As always, it’s hard to calculate exact risk of STI transmission. Given that we don’t know the exact circumstances of the boy’s exposure, it would be foolish to say there was absolutely no danger. There are many factors that would contribute to his chances of getting a disease: how long the condom had been on the playground; how much semen was in it; whether it had dried; the position he held it in when he put it to his mouth; and whether he had any open sores on his lips or mouth.

Mostly, though, the determining factor would be whether the semen contained any bacteria or viruses, the concentration of such germs, and how well they hold up outside the body.

HIV, for example, is relatively fragile outside the body. Some studies have found that under laboratory-controlled conditions it can live outside the body for a few days or even weeks in blood, but it is killed by heat, sunlight, and humidity. No studies have ever been done on how well it survives outside the body in semen. However, according to AIDS Map, an international clearinghouse of HIV and AIDS information, “studies which have sought to culture HIV from semen in the laboratory have often found it difficult to do so, indicating the low quantities often present in semen.” More importantly, “HIV transmission has not been reported as a consequence of contact with spillages of blood, semen, or other body fluids.” In other words, according to this organization’s research, no one has ever reported getting HIV from the contents of a used condom.

The Centers for Disease Control and Prevention (CDC), furthermore, does not discuss used condoms, but it does say that exposure to thrown bodily fluids (including blood and semen) has a negligible risk for HIV transmission. The truth is that even direct oral contact with HIV is not much of a threat for transmission: The CDC estimates that the infection rate for unprotected oral sex with an infected partner, whether giving or receiving, is too low to calculate.

There is less precise information available for other STDs, but most do not do well outside of a human host. Gonorrhea, for example, thrives in warm, moist places and therefore cannot live for more than a few seconds outside the body. Similarly, herpes is thought to live for only ten seconds outside the body and transmission typically requires direct contact between infected and non-infected skin. Hepatitis C, on the other hand, can survive outside the body at room temperature for up to three weeks. Again, though, the CDC says that it is not spread by casual contact such as sharing eating utensils, breastfeeding, hugging, kissing, holding hands, coughing, or sneezing. It is also not spread through food or water. In fact, the CDC reports that even sexual activity poses a very low risk of transmission, as the virus is primarily spread by direct blood-to-blood contact such as sharing needles.

The child’s mother is, of course, right to have him tested for all STIs just in case, as some of these diseases can be cured and all can be treated if there is an infection. I am a little confused by her suggestion that the testing process would take a whole year—testing for most STIs can be done right after exposure. When it comes to HIV, the time between infection and possible blood detection is three months at the longest, though newer tests can find it much sooner. Peace of mind is important, and follow-up tests can put lingering anxiety to rest, but it seems inaccurate to suggest it will take a year to know if he’s been infected with an STI. 
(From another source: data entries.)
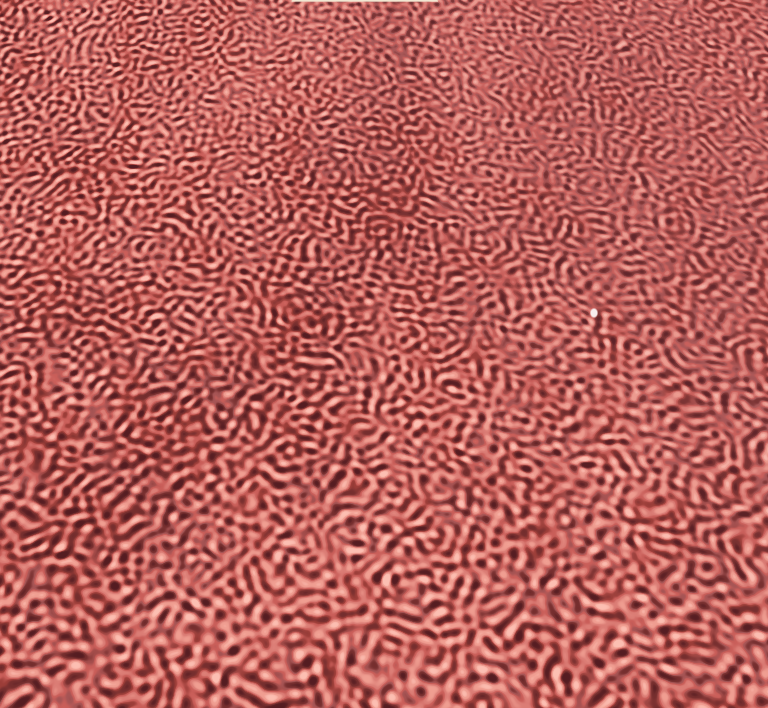
A Shadertoy shader for this texture:

```glsl
vec4 hash4(vec2 p) {
    vec4 q = fract(p.xyxy * vec4(0.1031, 0.1030, 0.0973, 0.1099));
    q += dot(q, q.wzxy + 33.33);
    return fract((q.xxyz + q.yzzw) * q.zywx);
}

float valueNoise(vec2 p) {
    vec2 i = floor(p), f = fract(p);
    f = f * f * (3.0 - 2.0 * f);
    return mix(mix(hash4(i).x, hash4(i + vec2(1, 0)).x, f.x),
               mix(hash4(i + vec2(0, 1)).x, hash4(i + vec2(1, 1)).x, f.x), f.y);
}

// Band-limited noise: small wave packets in random directions form winding ridges
float ridgeHeight(vec2 p) {
    p /= 1.5;
    vec2 home = floor(p);
    float height = 0.0;
    for (int y = -1; y <= 1; y++)
    for (int x = -1; x <= 1; x++)
    for (int k = 0; k < 3; k++) {
        vec2 cell = home + vec2(x, y);
        vec4 rnd = hash4(cell + vec2(131 * k, 17 * k));
        vec2 d = p - cell - rnd.xy;
        float window = max(0.0, 1.0 - dot(d, d));
        float angle = 6.2832 * rnd.z;
        float wave = dot(d, vec2(cos(angle), sin(angle))) * 1.5;
        height += window * window * cos(6.2832 * (wave + rnd.w));
    }
    return height;
}

// Rubber colours, from crevice to highlight
vec3 rubberColor(float t, float dusty) {
    vec3 mid = mix(vec3(0.61, 0.24, 0.22), vec3(0.65, 0.33, 0.33), dusty);
    vec3 c = mix(vec3(0.33, 0.11, 0.13), vec3(0.46, 0.18, 0.18), smoothstep(0.0, 0.08, t));
    c = mix(c, mid, smoothstep(0.08, 0.30, t));
    c = mix(c, vec3(0.79, 0.37, 0.35), smoothstep(0.30, 0.54, t));
    c = mix(c, vec3(0.86, 0.49, 0.46), smoothstep(0.54, 0.76, t));
    c = mix(c, vec3(0.94, 0.62, 0.57), smoothstep(0.76, 0.95, t));
    return mix(c, vec3(0.99, 0.75, 0.70), smoothstep(0.95, 1.0, t));
}

void mainImage(out vec4 fragColor, in vec2 fragCoord) {
    vec2 uv = fragCoord / iResolution.xy;
    vec2 pos = fragCoord / iResolution.y;
    float pixel = 1.0 / iResolution.y;

    // Receding ground: the grain gets finer and flatter towards the top
    vec2 ground = vec2((pos.x - 0.25) / (0.025 - 0.0117 * uv.y),
                       uv.y * (36.0 + 27.0 * uv.y));
    ground += 0.35 * vec2(valueNoise(ground * 0.6), valueNoise(ground * 0.6 + 40.0));

    // Relief lit from the upper left
    float height = ridgeHeight(ground);
    float slope = height - ridgeHeight(ground + vec2(-0.10, 0.16));
    float tone = 0.9 * height + 0.5 * slope;

    // Broad stains, fine grain and haze in the far right corner
    float haze = smoothstep(0.9, 1.7, uv.x + uv.y);
    tone += 0.5 * (valueNoise(pos * 9.0) - 0.5) + 0.5 * (valueNoise(ground * 3.0 + 9.0) - 0.5);
    tone -= 0.3 * exp(-12.0 * pow(uv.y - 0.42 - 0.4 * uv.x, 2.0)) - 0.1;
    tone *= 1.0 - 0.25 * haze;

    float share = 1.0 / (1.0 + exp(-1.7 * tone));
    float dusty = smoothstep(0.25, 0.75, valueNoise(pos * 22.0 + 5.0) + 0.2 * haze);
    vec3 color = rubberColor(share, dusty);
    color = mix(color, vec3(0.72, 0.42, 0.44), 0.15 * haze);

    // Pale pebble and the bright sliver at the far edge
    float pebble = length((pos - vec2(0.839, 0.558)) * vec2(1.0, 0.8)) - 0.005;
    color = mix(color, vec3(0.97, 0.93, 0.93), smoothstep(pixel, -pixel, pebble));
    float sliver = max(abs(uv.x - 0.475) - 0.095, 0.9975 - uv.y);
    color = mix(color, vec3(0.95, 0.90, 0.82), smoothstep(pixel, -pixel, sliver));

    fragColor = vec4(color, 1.0);
}
```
As I said earlier, used condoms on the playground are certainly gross. They are also, unfortunately, fairly common (I’ve disposed of more than a few myself), and not cause for panic. The young boy involved is likely embarrassed—especially if he knows his story has gone international—but he should not be afraid. And any parent who sees or learns of their own child picking up a used condom should also not be. We should, however, probably remind our children not to put things they find on the ground in their mouths: Other germs, like those that cause the common cold and the dreaded stomach flu, can survive outside the body for awhile and live on objects. So, even if it’s not a condom, it’s best to leave it where it is.